Some of her housemates (international students just like Julia) feel uncertain about their position as tenants. “They are probably slightly less aware of their rights and we absolutely do not want to pick a fight with the landlord,” Julia adds. The fact that some of them are not registered at the address also adds to the pressure. “If we go to the municipality, you have to tell them that and then we could get into trouble. You would then have to look for a new room during a pandemic in a city where there is no housing available and where you are not always wanted as an international student.”
A party streamer of plaster
Yet such problems are not exclusive to international students. Pleun (22) lives with three others in a student house in Delfshaven in Rotterdam-West. The house is in a narrow street near a primary school. Once through the front door, you walk into a dark corridor with the kitchen on the right. Pleun shows off a ‘party streamer’ of plaster here, next to an actual party streamer.
“It’s a terrible mess,” she apologises. “The plasterwork is falling from the ceiling, we have problems with the sewage system, there is a hole in the kitchen floor and the bathroom is a tangle of pipes that go everywhere and nowhere.” There are also moving boxes all over the place and the rooms are already half empty. The house is clearly in need of renovation, which is why the landlord wants the tenants out as soon as possible.
Sewer stench in the kitchen
Yet he was not always so eager to carry out any repairs in the past. “As much money as possible for as little effort as possible,” is how Pleun describes the tenancy situation. “We pay service charges, but when you call for repairs, half the time there’s no answer. Emails are not always answered either. The landlord is nice enough, but nothing much ever happens
When a sewage stench spread through the house some time ago, Pleun notes that it took four months before the landlord wanted to do anything about it. The PVC floor in the kitchen was ripped open to see where the problem was. It was then discovered that there was a direct connection between the kitchen and the crawl space under the house through a hole in the wooden floor. “Fortunately, I don’t have much of a sense of smell now because I’ve had corona, which is a blessing in disguise. But apparently it smells pretty bad,” Pleun chuckles.
Her flatmate nods in agreement. Despite the wide-open windows, a nasty smell permeates the kitchen and room on the ground floor. “So, we always open the windows in the house as a matter of course to get rid of that stench,” she explains.
Forced to move
At one point, the stink became too much for one of the housemates living on the ground floor. She decided to move. Owing to the way in which the contract was drawn up, this immediately had consequences for the other housemates. The landlord could refuse to accept a replacement tenant, so Pleun and the other housemates either had to cough up the rent for the empty room themselves or move out.
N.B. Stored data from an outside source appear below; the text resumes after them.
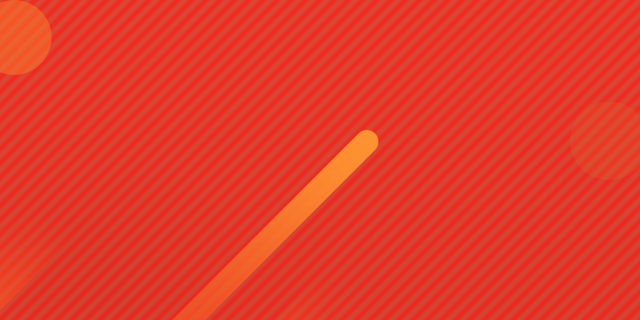
Reproduce this background procedurally as a WebGL 1 fragment shader.

```glsl
precision highp float;
// Red background of fine diagonal stripes with an orange rounded bar,
// two translucent discs and two soft diagonal glows with one crisp edge.
// Everything is measured in canvas heights; shapes are distance functions.
uniform vec2 u_resolution;

const vec3 STRIPE_RED = vec3(0.94, 0.16, 0.122);
const vec3 STRIPE_DULL = vec3(0.838, 0.275, 0.203);
const vec3 GLOW_ORANGE = vec3(0.97, 0.35, 0.15);
const vec3 BAR_LOW = vec3(0.97, 0.36, 0.15);
const vec3 BAR_HIGH = vec3(1.0, 0.59, 0.19);
const vec3 DISC_ORANGE = vec3(0.98, 0.48, 0.17);
const vec3 DISC_FAINT = vec3(0.88, 0.43, 0.18);

const float STRIPE_PERIOD = 0.0445;  // measured horizontally
const float STRIPE_MIDDLE = 0.265;   // half width of the dull part
const float STRIPE_SOFTNESS = 0.18;
const vec2 BAR_TIP = vec2(1.146, 0.557);
const float BAR_RADIUS = 0.0365;
const float BAR_LENGTH = 1.2;
const vec3 LEFT_DISC = vec3(0.044, 0.883, 0.117);   // centre, radius
const vec3 RIGHT_DISC = vec3(1.904, 0.560, 0.1224);
const float LEFT_GLOW_EDGE = -0.031;
const float RIGHT_GLOW_EDGE = 0.865;

float pixel() {
  return 1.0 / u_resolution.y;
}

float cover(float distanceToEdge) {
  return 1.0 - smoothstep(-0.75 * pixel(), 0.75 * pixel(), distanceToEdge);
}

float discMask(vec2 p, vec3 disc) {
  return cover(length(p - disc.xy) - disc.z);
}

// Capsule running down and left from its rounded tip.
float barDistance(vec2 p) {
  vec2 direction = vec2(-0.7071);
  vec2 offset = p - BAR_TIP;
  float t = clamp(dot(offset, direction), 0.0, BAR_LENGTH);
  return length(offset - direction * t) - BAR_RADIUS;
}

// Fraction of the dull colour in the repeating diagonal stripes.
float stripeMask(float across) {
  float wave = abs(fract(across / STRIPE_PERIOD) - 0.5);
  return 1.0 - smoothstep(STRIPE_MIDDLE - STRIPE_SOFTNESS,
                          STRIPE_MIDDLE + STRIPE_SOFTNESS, wave);
}

void main() {
  vec2 p = gl_FragCoord.xy / u_resolution.y;
  float across = p.x - p.y;
  float along = p.x + p.y;

  // Striped ground with gentle broad shading
  vec3 color = mix(STRIPE_RED, STRIPE_DULL, stripeMask(across));
  color *= 1.0 + 0.03 * (smoothstep(0.0, 1.0, p.y) - 0.5);
  color *= 1.0 - 0.02 * smoothstep(0.5, 0.0, length(p - vec2(0.35, 0.1)));

  // Diagonal glows, crisp on one side and fading on the other
  float leftGlow = cover((across - LEFT_GLOW_EDGE) * 0.7071)
    * smoothstep(-0.38, LEFT_GLOW_EDGE, across)
    * (1.0 - smoothstep(-0.05, 0.55, along));
  float rightGlow = cover((RIGHT_GLOW_EDGE - across) * 0.7071)
    * (1.0 - smoothstep(RIGHT_GLOW_EDGE, 1.2, across))
    * (1.0 - smoothstep(0.75, 1.25, along));
  color = mix(color, GLOW_ORANGE, 0.65 * leftGlow + 0.3 * rightGlow);

  // Translucent discs
  color = mix(color, DISC_ORANGE, 0.52 * discMask(p, LEFT_DISC));
  color = mix(color, DISC_FAINT, 0.2 * discMask(p, RIGHT_DISC));

  // Bar brightens toward its tip and lets the stripes through below
  float rise = smoothstep(0.4, 1.75, along);
  vec3 barColor = mix(BAR_LOW, BAR_HIGH, rise);
  barColor = mix(color, barColor, mix(0.6, 0.95, rise));
  color = mix(color, barColor, cover(barDistance(p)));

  gl_FragColor = vec4(color, 1.0);
}
```
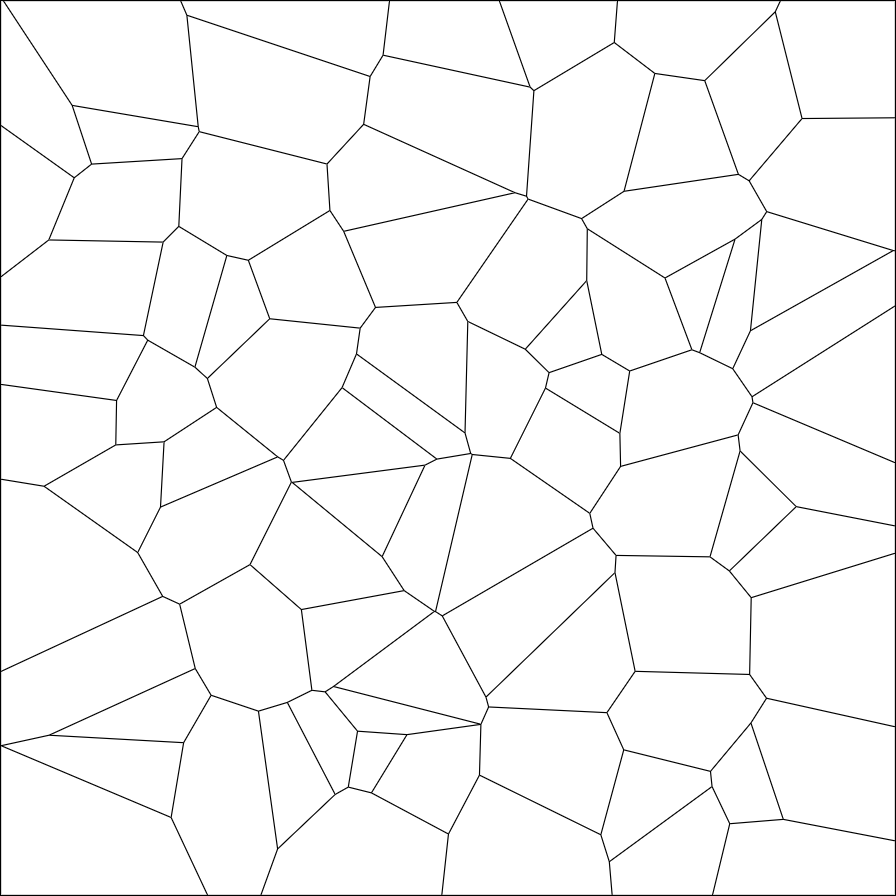
Write a Shadertoy shader that draws this pattern.

```glsl
// Voronoi diagram: thin black cell walls on white, inside a thin frame.
// Strongly jittered lattice sites give irregular cells; each wall is the
// exact bisector between the nearest site and one of its neighbours.

const int SITES_PER_SIDE = 9;
const int SITE_COUNT = SITES_PER_SIDE * SITES_PER_SIDE;
const float JITTER = 1.5;             // in lattice steps
const float MARGIN = 0.03;            // inset of the lattice
const float LINE_WIDTH = 1.0 / 768.0; // in canvas units
const vec3 PAPER = vec3(1.0);
const vec3 INK = vec3(0.0);

// Integer mixing, uniform in 0..1.
float hash(uint n) {
    n = (n ^ 61u) ^ (n >> 16);
    n *= 9u;
    n ^= n >> 4;
    n *= 668265261u;
    n ^= n >> 15;
    return float(n & 65535u) / 65535.0;
}

// Position of one site on the unit canvas.
vec2 sitePosition(int index, float jitter, float margin) {
    vec2 cell = vec2(index % SITES_PER_SIDE, index / SITES_PER_SIDE);
    uint seed = uint(index) * 2u + 1733u;
    vec2 offset = vec2(hash(seed), hash(seed + 1u)) - 0.5;
    vec2 unit = (cell + 0.5 + jitter * offset) / float(SITES_PER_SIDE);
    return mix(vec2(margin), vec2(1.0 - margin), unit);
}

// Distance from p to the closest wall between cells.
float wallDistance(vec2 p, float jitter, float margin) {
    // Find the site that owns this point.
    int owner = 0;
    vec2 nearest = vec2(0.0);
    float best = 1e6;
    for (int i = 0; i < SITE_COUNT; i++) {
        vec2 site = sitePosition(i, jitter, margin);
        vec2 delta = site - p;
        float d = dot(delta, delta);
        if (d < best) {
            best = d;
            nearest = site;
            owner = i;
        }
    }

    // Measure to the bisector with every other site.
    float wall = 1e6;
    for (int i = 0; i < SITE_COUNT; i++) {
        if (i == owner) continue;
        vec2 site = sitePosition(i, jitter, margin);
        vec2 across = site - nearest;
        vec2 middle = 0.5 * (site + nearest);
        wall = min(wall, dot(middle - p, across) / max(length(across), 1e-5));
    }
    return wall;
}

// Share of a pixel covered by a line whose centre lies at distance d.
float lineCoverage(float d, float width, float pixel) {
    float outer = clamp((d + 0.5 * width) / pixel + 0.5, 0.0, 1.0);
    float inner = clamp((d - 0.5 * width) / pixel + 0.5, 0.0, 1.0);
    return outer - inner;
}

// Distance from p to the nearest side of the unit canvas.
float frameDistance(vec2 p) {
    vec2 side = min(p, 1.0 - p);
    return min(side.x, side.y);
}

void mainImage(out vec4 fragColor, in vec2 fragCoord) {
    vec2 p = fragCoord / iResolution.xy;
    float pixel = 1.0 / min(iResolution.x, iResolution.y);

    float walls = lineCoverage(wallDistance(p, JITTER, MARGIN), LINE_WIDTH, pixel);
    float frame = lineCoverage(frameDistance(p) - 0.5 * LINE_WIDTH, LINE_WIDTH, pixel);

    fragColor = vec4(mix(PAPER, INK, max(walls, frame)), 1.0);
}
```
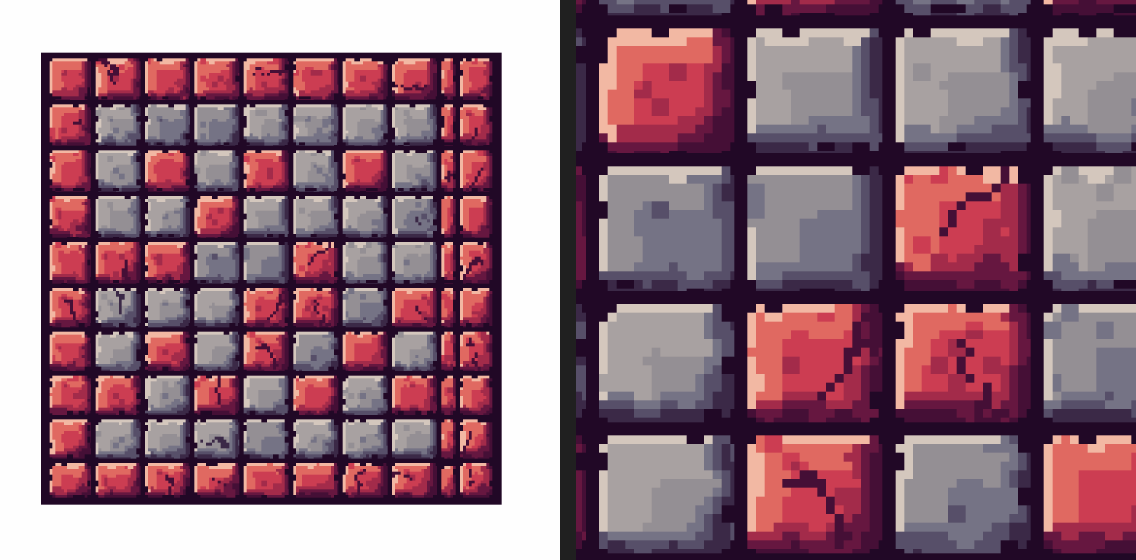
Left, the full canvas; right, a detail of the centre.
Give the GLSL for this pattern, as a Shadertoy shader.

```glsl
const float ART = 192.0;                      // art pixels across the canvas
const vec4 PANEL = vec4(14.0, 18.0, 172.0, 173.0);
const vec4 FIELD = vec4(16.25, 19.25, 169.5, 171.4);
const float GAP = 0.75;                       // half width of a mortar line
const float FIRST_COL = 32.0;
const float NARROW_COL = 150.6;
const float LAST_COL = 157.0;
const float ROW_SPLIT = 98.0;
const float CRACK_WIDTH = 0.55;
const float CHIP_RATE = 0.13;
const int SAMPLES = 3;
const vec3 PAPER = vec3(0.995);
const vec3 MORTAR = vec3(0.13, 0.03, 0.15);

// Tones from deepest shadow to highlight
const vec3 RED[6] = vec3[6](
    vec3(0.27, 0.06, 0.21), vec3(0.40, 0.09, 0.25), vec3(0.64, 0.17, 0.29),
    vec3(0.80, 0.24, 0.32), vec3(0.88, 0.41, 0.38), vec3(0.95, 0.72, 0.64));
const vec3 GRAY[6] = vec3[6](
    vec3(0.23, 0.16, 0.28), vec3(0.34, 0.31, 0.41), vec3(0.46, 0.45, 0.52),
    vec3(0.58, 0.56, 0.58), vec3(0.66, 0.63, 0.63), vec3(0.83, 0.78, 0.74));

// Red stones of each row, one bit per column
const int RED_BITS[10] = int[10](0, 0, 84, 8, 38, 176, 84, 170, 0, 0);

float hash(vec2 p) {
    return fract(sin(dot(p, vec2(12.9898, 78.233))) * 43758.5453);
}

float noise(vec2 p) {
    vec2 i = floor(p), f = fract(p);
    f = f * f * (3.0 - 2.0 * f);
    return mix(mix(hash(i), hash(i + vec2(1, 0)), f.x),
               mix(hash(i + vec2(0, 1)), hash(i + vec2(1, 1)), f.x), f.y);
}

// Each returns index, start and end of the band that holds the coordinate
vec3 columnAt(float x) {
    if (x < FIRST_COL) return vec3(0.0, FIELD.x, FIRST_COL);
    if (x >= LAST_COL) return vec3(9.0, LAST_COL, FIELD.z);
    if (x >= NARROW_COL) return vec3(8.0, NARROW_COL, LAST_COL);
    float pitch = (NARROW_COL - FIRST_COL) / 7.0;
    float k = min(floor((x - FIRST_COL) / pitch), 6.0);
    return vec3(k + 1.0, FIRST_COL + k * pitch, FIRST_COL + (k + 1.0) * pitch);
}

vec3 rowAt(float y) {
    bool upper = y < ROW_SPLIT;
    float start = upper ? FIELD.y : ROW_SPLIT;
    float pitch = upper ? (ROW_SPLIT - FIELD.y) / 5.0 : 15.0;
    float k = clamp(floor((y - start) / pitch), 0.0, 4.0);
    float lo = start + k * pitch;
    return vec3(upper ? k : k + 5.0, lo, min(lo + pitch, FIELD.w));
}

bool inside(vec2 p, vec4 box) {
    return all(greaterThan(p, box.xy)) && all(lessThan(p, box.zw));
}

vec3 stone(vec2 p, vec2 size, vec2 id, bool isRed) {
    vec2 seed = id * 17.0 + 3.0;
    vec2 a = floor(p) + 0.5;
    vec2 b = max(size - a, 0.3);
    vec2 edge = min(a, b);
    float grain = hash(floor(a * 0.5) + seed);

    // Clipped corners and chipped rims
    if (edge.x + edge.y < 1.4) return MORTAR;
    if (min(edge.x, edge.y) < 1.2 && grain < CHIP_RATE) return MORTAR;

    // Stepped light from the upper left, shadow at the lower right
    float narrow = min(1.0, size.x / 12.0);
    a.x /= narrow;
    b.x /= narrow;
    float character = hash(seed + 0.7);
    float lit = min(min(a.x, a.y), (a.x + a.y) * 0.45)
              + (noise(a / 3.0 + seed) - 0.5) * 2.0;
    float dim = min(min(b.x, b.y), (b.x + b.y) * 0.38 - character * 0.7)
              + (noise(a / 2.7 + seed + 9.0) - 0.5) * 2.4;
    bool slate = !isRed && hash(seed + 2.3) < 0.28;
    int tone = slate ? 2 : 3;
    if (lit < (isRed ? 3.4 : 4.6) + character) tone++;
    if (grain > 0.93) tone--;
    if (dim < 3.1) tone = 2;
    if (lit < 1.15) tone = 5;
    if (dim < 1.9) tone = 1;
    if (dim < 0.75) tone = 0;

    // Wandering crack that runs from inside the stone to its rim
    float angle = 6.2832 * hash(seed + 4.1);
    vec2 along = vec2(cos(angle), sin(angle));
    vec2 c = a - size * (0.35 + 0.3 * hash(seed + 5.9));
    float across = dot(c, vec2(-along.y, along.x)) + (noise(a / 2.5 + seed) - 0.5) * 4.0;
    bool cracked = hash(seed + 6.7) < (isRed ? 0.42 : 0.13);
    if (cracked && abs(across) < CRACK_WIDTH && dot(c, along) > -2.5) tone = 0;

    return isRed ? RED[tone] : GRAY[tone];
}

vec3 scene(vec2 p) {
    if (!inside(p, PANEL)) return PAPER;
    if (!inside(p, FIELD)) return MORTAR;
    vec3 col = columnAt(p.x), row = rowAt(p.y);
    vec2 lo = vec2(col.y, row.y) + GAP, hi = vec2(col.z, row.z) - GAP;
    if (!inside(p, vec4(lo, hi))) return MORTAR;
    int c = int(col.x), r = int(row.x);
    bool border = c == 0 || c >= 8 || r == 0 || r == 9;
    bool isRed = border || ((RED_BITS[r] >> c) & 1) == 1;
    return stone(p - lo, hi - lo, vec2(col.x, row.x), isRed);
}

void mainImage(out vec4 fragColor, in vec2 fragCoord) {
    // Supersampled edges, with rows counted from the top
    vec3 sum = vec3(0.0);
    for (int i = 0; i < SAMPLES * SAMPLES; i++) {
        vec2 jitter = (vec2(i % SAMPLES, i / SAMPLES) + 0.5) / float(SAMPLES) - 0.5;
        vec2 uv = (fragCoord + jitter) / iResolution.xy;
        sum += scene(vec2(uv.x, 1.0 - uv.y) * ART);
    }
    fragColor = vec4(sum / float(SAMPLES * SAMPLES), 1.0);
}
```
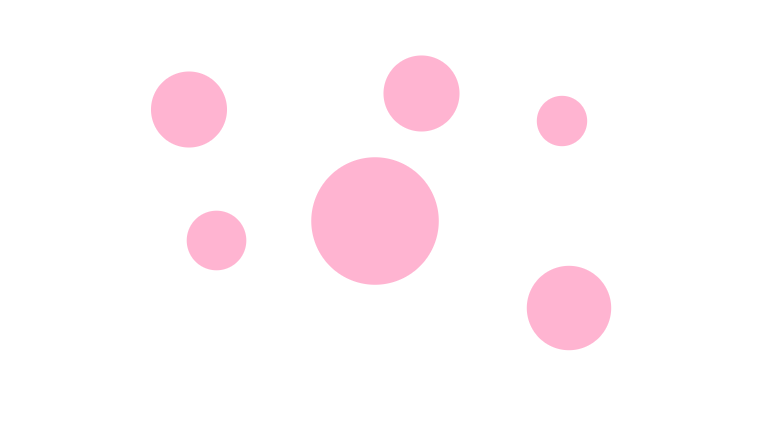
Reproduce this background procedurally as a Shadertoy shader.

```glsl
// Six flat pink discs of different sizes scattered on a white ground.
// Each disc is a circle distance function; the nearest one is kept in a loop
// and its edge is smoothed over about one pixel.

const vec3 GROUND_COLOR = vec3(1.0);
const vec3 DISC_COLOR = vec3(1.0, 0.706, 0.82);
const float EDGE_PIXELS = 1.0;

// Center x, center y and radius, in units of the canvas height
const int DISC_COUNT = 6;
const vec3 DISCS[DISC_COUNT] = vec3[DISC_COUNT](
    vec3(0.4375, 0.7465, 0.0880),
    vec3(0.9757, 0.7836, 0.0880),
    vec3(1.3009, 0.7199, 0.0583),
    vec3(0.5012, 0.4433, 0.0690),
    vec3(0.8681, 0.4884, 0.1476),
    vec3(1.3171, 0.2870, 0.0977)
);

// Signed distance to a disc, negative inside
float discDistance(vec2 point, vec3 disc) {
    return length(point - disc.xy) - disc.z;
}

void mainImage(out vec4 fragColor, in vec2 fragCoord) {
    vec2 point = fragCoord / iResolution.y;

    // Union of all discs
    float nearest = 1e3;
    for (int i = 0; i < DISC_COUNT; i++) {
        nearest = min(nearest, discDistance(point, DISCS[i]));
    }

    // Smooth coverage across the edge
    float edgeWidth = EDGE_PIXELS / iResolution.y;
    float coverage = clamp(0.5 - nearest / edgeWidth, 0.0, 1.0);

    fragColor = vec4(mix(GROUND_COLOR, DISC_COLOR, coverage), 1.0);
}
```
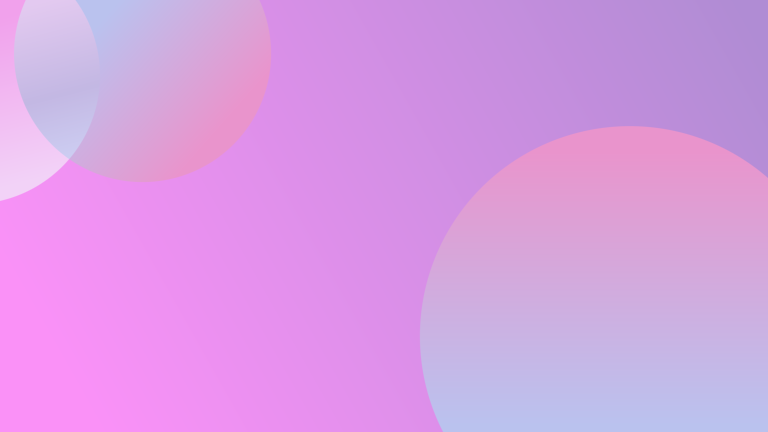
Give the GLSL for this background, as a Shadertoy shader.

```glsl
// Soft violet diagonal gradient with three translucent pastel discs.

// Discs: centre x, centre y, radius, in canvas heights
#define BIG_DISC   vec3(1.458, 0.222, 0.486)
#define UPPER_DISC vec3(0.330, 0.876, 0.2975)
#define LEFT_DISC  vec3(-0.066, 0.825, 0.2975)

#define ORCHID   vec3(0.980, 0.570, 0.970)
#define LAVENDER vec3(0.690, 0.550, 0.830)
#define ROSE     vec3(0.915, 0.580, 0.800)
#define SKY      vec3(0.730, 0.760, 0.935)
#define BLUSH    vec3(0.945, 0.630, 0.925)
#define PEARL    vec3(0.950, 0.825, 0.970)

// Tilt of the bands inside the left disc
#define SHEEN_TILT 0.26

// Linear position of v between two stops, clamped to 0..1
float ramp(float start, float end, float v) {
    return clamp((v - start) / (end - start), 0.0, 1.0);
}

// Antialiased coverage of a disc
float discMask(vec2 p, vec3 disc) {
    float pixel = 1.0 / iResolution.y;
    float dist = length(p - disc.xy) - disc.z;
    return 1.0 - smoothstep(-0.75 * pixel, 0.75 * pixel, dist);
}

// Backdrop running from the lower left to the upper right corner
vec3 backdrop(vec2 p) {
    vec2 corner = vec2(iResolution.x / iResolution.y, 1.0);
    float along = dot(p, corner) / dot(corner, corner);
    return mix(ORCHID, LAVENDER, ramp(0.10, 0.97, along));
}

// Lens where the two upper discs cross: pale, dusky, then pale blue
vec3 lensColor(float sheen) {
    vec3 pale = vec3(0.890, 0.790, 0.940);
    vec3 dusk = vec3(0.765, 0.720, 0.890);
    vec3 mist = vec3(0.800, 0.800, 0.945);
    vec3 upper = mix(pale, dusk, ramp(0.03, 0.255, sheen));
    return mix(upper, mist, ramp(0.255, 0.40, sheen));
}

void mainImage(out vec4 fragColor, in vec2 fragCoord) {
    vec2 p = fragCoord / iResolution.y;
    vec2 fromTop = vec2(p.x, 1.0 - p.y);
    float sheen = fromTop.y + SHEEN_TILT * fromTop.x;
    float diagonal = dot(fromTop, vec2(0.75, 0.66));

    // Disc fills
    vec3 bigFill = mix(SKY, ROSE, ramp(0.016, 0.653, p.y));
    vec3 upperFill = mix(SKY, ROSE, ramp(0.208, 0.579, diagonal));
    vec3 leftFill = mix(BLUSH, PEARL, ramp(0.04, 0.44, sheen));

    // Layers from back to front
    float leftMask = discMask(p, LEFT_DISC);
    vec3 color = backdrop(p);
    color = mix(color, bigFill, discMask(p, BIG_DISC));
    color = mix(color, leftFill, leftMask);
    upperFill = mix(upperFill, lensColor(sheen), leftMask);
    color = mix(color, upperFill, discMask(p, UPPER_DISC));

    fragColor = vec4(color, 1.0);
}
```
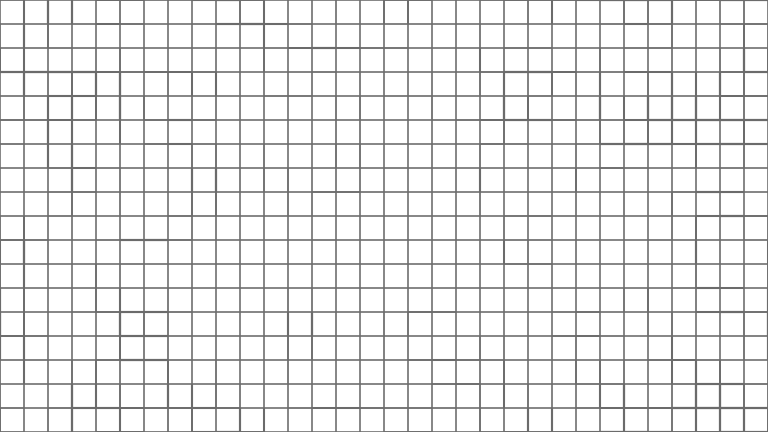
A WebGL 1 fragment shader for this pattern:

```glsl
precision highp float;
uniform vec2 u_resolution;

const float TAU = 6.2831853;
const vec2 CELLS = vec2(32.0, 18.0);

// Pseudo-random unit gradient at a lattice point that wraps
vec2 latticeGradient(vec2 point, vec2 period) {
  vec2 wrapped = mod(point, period);
  float angle = TAU * fract(sin(dot(wrapped, vec2(12.99, 78.23)) + period.x) * 4375.85);
  return vec2(cos(angle), sin(angle));
}

// Periodic gradient noise
float gradientNoise(vec2 p, vec2 period) {
  vec2 cell = floor(p);
  vec2 f = p - cell;
  vec2 e = vec2(1.0, 0.0);
  vec2 blend = f * f * f * (f * (f * 6.0 - 15.0) + 10.0);
  float low = mix(dot(latticeGradient(cell, period), f),
                  dot(latticeGradient(cell + e.xy, period), f - e.xy), blend.x);
  float high = mix(dot(latticeGradient(cell + e.yx, period), f - e.yx),
                   dot(latticeGradient(cell + e.xx, period), f - e.xx), blend.x);
  return mix(low, high, blend.y);
}

// Half width of a line segment in cells; heavier runs gather near the borders
float segmentHalfWidth(vec2 segment, float noise) {
  vec2 phase = TAU * (segment - vec2(0.0, 16.5)) / CELLS;
  float weight = noise + 0.12 * (cos(phase.x) + cos(phase.y));
  return mix(0.0334, 0.0475, smoothstep(0.0, 0.5, weight));
}

// Share of a pixel covered by a line, by exact box filtering
float lineCoverage(float offset, float halfWidth, float pixel) {
  float upper = min(offset + 0.5 * pixel, halfWidth);
  float lower = max(offset - 0.5 * pixel, -halfWidth);
  return clamp((upper - lower) / pixel, 0.0, 1.0);
}

void main() {
  vec2 p = gl_FragCoord.xy / u_resolution * CELLS;
  vec2 pixel = CELLS / u_resolution;
  vec2 nearest = floor(p + 0.5);
  vec2 offset = p - nearest;
  vec2 middle = floor(p) + 0.5;

  // Each segment between crossings keeps one weight
  vec2 upright = vec2(nearest.x, middle.y);
  vec2 level = vec2(middle.x, nearest.y);
  float uprightNoise = gradientNoise(upright / vec2(2.0, 3.0) + vec2(0.25, 0.0), vec2(16.0, 6.0));
  float levelNoise = gradientNoise(level / vec2(4.0, 2.0) + vec2(0.0, 0.25), vec2(8.0, 9.0));

  // Union of both line directions
  float vertical = lineCoverage(offset.x, segmentHalfWidth(upright, uprightNoise), pixel.x);
  float horizontal = lineCoverage(offset.y, segmentHalfWidth(level, levelNoise), pixel.y);
  float ink = 1.0 - (1.0 - vertical) * (1.0 - horizontal);

  gl_FragColor = vec4(mix(vec3(1.0), vec3(0.42), ink), 1.0);
}
```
In one week, Pleun will be in her new room in Middelland. “I’m looking forward to it, but I really regret having to leave. We live here just fine, but the landlord refuses to spend any money on the house.”